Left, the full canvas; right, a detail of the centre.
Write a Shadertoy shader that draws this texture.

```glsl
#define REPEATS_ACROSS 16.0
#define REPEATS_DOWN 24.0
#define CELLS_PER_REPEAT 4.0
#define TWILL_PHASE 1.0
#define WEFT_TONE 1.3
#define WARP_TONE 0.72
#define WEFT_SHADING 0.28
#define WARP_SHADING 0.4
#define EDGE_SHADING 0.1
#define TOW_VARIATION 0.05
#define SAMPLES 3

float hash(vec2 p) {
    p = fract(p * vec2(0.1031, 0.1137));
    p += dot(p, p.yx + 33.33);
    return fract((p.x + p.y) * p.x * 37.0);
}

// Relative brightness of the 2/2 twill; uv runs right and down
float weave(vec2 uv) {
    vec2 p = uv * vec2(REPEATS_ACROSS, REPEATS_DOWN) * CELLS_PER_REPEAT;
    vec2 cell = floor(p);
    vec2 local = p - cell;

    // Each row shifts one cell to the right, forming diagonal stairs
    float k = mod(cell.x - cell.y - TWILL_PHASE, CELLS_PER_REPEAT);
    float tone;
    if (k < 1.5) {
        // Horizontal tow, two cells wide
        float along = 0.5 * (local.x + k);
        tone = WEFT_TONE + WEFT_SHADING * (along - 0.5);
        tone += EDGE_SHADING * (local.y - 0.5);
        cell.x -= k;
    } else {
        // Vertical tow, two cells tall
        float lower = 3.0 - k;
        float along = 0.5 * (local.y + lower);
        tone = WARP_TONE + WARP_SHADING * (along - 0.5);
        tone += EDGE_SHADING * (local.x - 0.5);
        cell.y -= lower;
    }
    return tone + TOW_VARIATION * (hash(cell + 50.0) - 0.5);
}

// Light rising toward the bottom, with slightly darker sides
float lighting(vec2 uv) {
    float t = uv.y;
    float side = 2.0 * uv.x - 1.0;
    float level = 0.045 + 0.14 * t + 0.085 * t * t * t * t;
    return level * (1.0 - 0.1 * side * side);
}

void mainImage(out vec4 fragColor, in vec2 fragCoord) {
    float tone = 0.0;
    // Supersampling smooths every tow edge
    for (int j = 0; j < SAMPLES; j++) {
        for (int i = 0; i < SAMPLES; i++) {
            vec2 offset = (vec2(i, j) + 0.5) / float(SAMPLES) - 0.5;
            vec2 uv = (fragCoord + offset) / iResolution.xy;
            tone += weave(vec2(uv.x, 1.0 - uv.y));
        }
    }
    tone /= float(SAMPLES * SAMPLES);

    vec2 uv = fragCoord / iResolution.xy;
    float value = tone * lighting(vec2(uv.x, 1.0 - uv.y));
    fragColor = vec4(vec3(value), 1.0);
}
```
+ + + + + + +
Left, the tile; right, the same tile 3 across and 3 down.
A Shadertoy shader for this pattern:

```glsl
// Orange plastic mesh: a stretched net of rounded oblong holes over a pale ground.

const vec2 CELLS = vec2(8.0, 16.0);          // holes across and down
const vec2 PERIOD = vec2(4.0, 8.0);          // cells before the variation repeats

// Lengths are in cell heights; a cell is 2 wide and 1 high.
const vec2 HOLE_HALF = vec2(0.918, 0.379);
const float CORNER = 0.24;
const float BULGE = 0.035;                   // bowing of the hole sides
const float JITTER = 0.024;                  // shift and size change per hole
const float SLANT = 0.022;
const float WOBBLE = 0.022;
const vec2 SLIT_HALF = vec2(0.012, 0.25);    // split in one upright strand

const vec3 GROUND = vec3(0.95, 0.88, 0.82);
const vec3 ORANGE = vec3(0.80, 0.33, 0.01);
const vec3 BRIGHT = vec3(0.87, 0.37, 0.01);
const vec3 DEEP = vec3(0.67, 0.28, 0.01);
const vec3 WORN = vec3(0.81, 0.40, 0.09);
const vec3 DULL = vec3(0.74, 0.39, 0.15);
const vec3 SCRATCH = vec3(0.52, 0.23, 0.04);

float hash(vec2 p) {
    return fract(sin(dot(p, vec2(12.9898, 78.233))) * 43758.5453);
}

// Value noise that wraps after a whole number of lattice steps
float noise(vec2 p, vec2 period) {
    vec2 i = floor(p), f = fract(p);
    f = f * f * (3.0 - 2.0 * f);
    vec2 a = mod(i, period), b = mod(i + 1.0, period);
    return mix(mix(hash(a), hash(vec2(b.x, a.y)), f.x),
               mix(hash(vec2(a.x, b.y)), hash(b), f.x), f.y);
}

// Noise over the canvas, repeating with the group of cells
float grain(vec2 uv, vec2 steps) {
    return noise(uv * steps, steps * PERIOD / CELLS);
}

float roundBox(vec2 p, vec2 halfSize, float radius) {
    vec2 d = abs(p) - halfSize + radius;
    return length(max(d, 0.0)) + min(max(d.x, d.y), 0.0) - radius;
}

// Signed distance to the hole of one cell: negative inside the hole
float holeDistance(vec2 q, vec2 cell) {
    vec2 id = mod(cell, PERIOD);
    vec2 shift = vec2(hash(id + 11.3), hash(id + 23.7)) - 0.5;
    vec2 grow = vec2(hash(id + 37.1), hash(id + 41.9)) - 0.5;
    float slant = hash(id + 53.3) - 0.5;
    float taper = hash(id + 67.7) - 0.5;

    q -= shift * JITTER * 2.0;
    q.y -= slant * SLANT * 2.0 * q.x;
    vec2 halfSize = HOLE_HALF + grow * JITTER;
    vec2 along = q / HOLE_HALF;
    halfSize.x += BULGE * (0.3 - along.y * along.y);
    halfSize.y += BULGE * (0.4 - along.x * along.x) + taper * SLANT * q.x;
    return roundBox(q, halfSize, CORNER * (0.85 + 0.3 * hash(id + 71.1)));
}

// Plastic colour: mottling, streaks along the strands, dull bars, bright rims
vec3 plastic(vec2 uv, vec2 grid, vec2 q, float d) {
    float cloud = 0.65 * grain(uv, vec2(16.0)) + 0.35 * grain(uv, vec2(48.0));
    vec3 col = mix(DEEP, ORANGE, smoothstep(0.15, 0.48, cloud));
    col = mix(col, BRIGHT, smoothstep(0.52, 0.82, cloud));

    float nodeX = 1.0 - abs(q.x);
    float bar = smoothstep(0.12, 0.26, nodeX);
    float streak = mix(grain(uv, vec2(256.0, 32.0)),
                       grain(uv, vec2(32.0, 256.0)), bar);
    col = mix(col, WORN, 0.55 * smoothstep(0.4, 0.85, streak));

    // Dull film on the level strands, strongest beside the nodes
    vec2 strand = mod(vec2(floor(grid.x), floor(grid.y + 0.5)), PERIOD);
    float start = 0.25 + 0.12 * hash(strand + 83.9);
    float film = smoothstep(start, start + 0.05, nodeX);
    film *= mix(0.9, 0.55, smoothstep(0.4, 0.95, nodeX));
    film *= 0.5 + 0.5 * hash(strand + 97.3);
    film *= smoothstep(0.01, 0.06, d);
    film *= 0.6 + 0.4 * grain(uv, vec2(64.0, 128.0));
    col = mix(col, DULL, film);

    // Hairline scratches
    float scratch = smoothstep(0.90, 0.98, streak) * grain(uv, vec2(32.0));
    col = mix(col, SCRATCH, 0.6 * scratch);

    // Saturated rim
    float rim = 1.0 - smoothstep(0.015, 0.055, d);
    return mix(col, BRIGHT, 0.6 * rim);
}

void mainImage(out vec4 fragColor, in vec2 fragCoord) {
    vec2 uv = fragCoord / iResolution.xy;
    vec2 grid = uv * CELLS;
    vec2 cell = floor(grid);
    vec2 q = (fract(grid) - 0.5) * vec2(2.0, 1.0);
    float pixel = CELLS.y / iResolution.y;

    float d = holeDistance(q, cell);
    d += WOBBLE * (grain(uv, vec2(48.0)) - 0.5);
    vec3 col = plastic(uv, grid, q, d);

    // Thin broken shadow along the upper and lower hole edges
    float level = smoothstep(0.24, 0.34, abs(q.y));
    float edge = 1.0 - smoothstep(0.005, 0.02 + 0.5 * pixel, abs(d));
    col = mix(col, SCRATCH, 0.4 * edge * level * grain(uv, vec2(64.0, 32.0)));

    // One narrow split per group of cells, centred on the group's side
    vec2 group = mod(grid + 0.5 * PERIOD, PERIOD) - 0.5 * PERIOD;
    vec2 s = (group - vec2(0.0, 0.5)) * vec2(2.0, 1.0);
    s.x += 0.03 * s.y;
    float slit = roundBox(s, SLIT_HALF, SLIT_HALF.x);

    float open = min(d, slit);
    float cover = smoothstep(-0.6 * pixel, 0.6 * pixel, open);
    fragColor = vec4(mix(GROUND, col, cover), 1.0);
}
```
+ + + + + + +
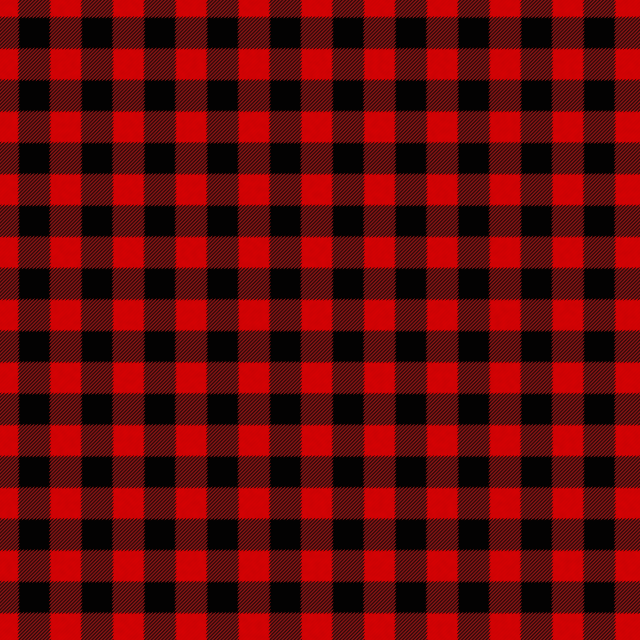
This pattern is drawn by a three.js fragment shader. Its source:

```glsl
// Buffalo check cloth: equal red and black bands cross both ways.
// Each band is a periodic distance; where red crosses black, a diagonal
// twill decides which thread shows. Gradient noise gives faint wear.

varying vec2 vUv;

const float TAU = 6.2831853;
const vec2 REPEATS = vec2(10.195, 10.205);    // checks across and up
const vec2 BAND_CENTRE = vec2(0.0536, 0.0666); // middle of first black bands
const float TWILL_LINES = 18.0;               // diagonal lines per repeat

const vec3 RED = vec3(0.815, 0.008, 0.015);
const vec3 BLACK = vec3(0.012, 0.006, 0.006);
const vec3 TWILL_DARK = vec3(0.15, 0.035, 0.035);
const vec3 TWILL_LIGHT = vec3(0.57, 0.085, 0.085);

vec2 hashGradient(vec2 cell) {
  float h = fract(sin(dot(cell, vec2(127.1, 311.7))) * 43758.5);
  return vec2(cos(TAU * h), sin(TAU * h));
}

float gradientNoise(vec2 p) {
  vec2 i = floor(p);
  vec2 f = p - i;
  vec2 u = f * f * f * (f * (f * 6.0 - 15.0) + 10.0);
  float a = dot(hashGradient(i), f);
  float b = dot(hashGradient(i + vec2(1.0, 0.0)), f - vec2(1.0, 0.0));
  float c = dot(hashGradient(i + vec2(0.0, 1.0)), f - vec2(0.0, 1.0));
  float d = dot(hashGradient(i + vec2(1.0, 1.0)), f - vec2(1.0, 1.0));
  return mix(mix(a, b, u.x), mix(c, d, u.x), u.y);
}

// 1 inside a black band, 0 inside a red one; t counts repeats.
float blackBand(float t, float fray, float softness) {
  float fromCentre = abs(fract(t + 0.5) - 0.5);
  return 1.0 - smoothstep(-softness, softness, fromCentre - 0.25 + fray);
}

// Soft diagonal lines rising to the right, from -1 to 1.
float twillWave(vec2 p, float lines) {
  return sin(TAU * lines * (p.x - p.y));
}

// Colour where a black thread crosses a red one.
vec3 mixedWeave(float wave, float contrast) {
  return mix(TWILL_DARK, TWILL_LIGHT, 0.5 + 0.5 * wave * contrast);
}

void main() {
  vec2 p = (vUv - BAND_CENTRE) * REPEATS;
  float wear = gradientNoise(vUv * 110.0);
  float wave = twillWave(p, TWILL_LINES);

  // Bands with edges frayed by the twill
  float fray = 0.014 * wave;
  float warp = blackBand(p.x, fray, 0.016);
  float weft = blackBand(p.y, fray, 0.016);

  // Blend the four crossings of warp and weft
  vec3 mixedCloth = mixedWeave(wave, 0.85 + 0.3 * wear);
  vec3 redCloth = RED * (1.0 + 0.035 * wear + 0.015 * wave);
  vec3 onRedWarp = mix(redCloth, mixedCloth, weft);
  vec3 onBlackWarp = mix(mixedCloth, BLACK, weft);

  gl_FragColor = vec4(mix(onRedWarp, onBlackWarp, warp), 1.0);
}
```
+ + + + + + +
__PROBLEM STATEMENT__. Copy all lines from the material that include "mixedCloth".

__ANSWER BELOW__.
  vec3 mixedCloth = mixedWeave(wave, 0.85 + 0.3 * wear);
  vec3 onRedWarp = mix(redCloth, mixedCloth, weft);
  vec3 onBlackWarp = mix(mixedCloth, BLACK, weft);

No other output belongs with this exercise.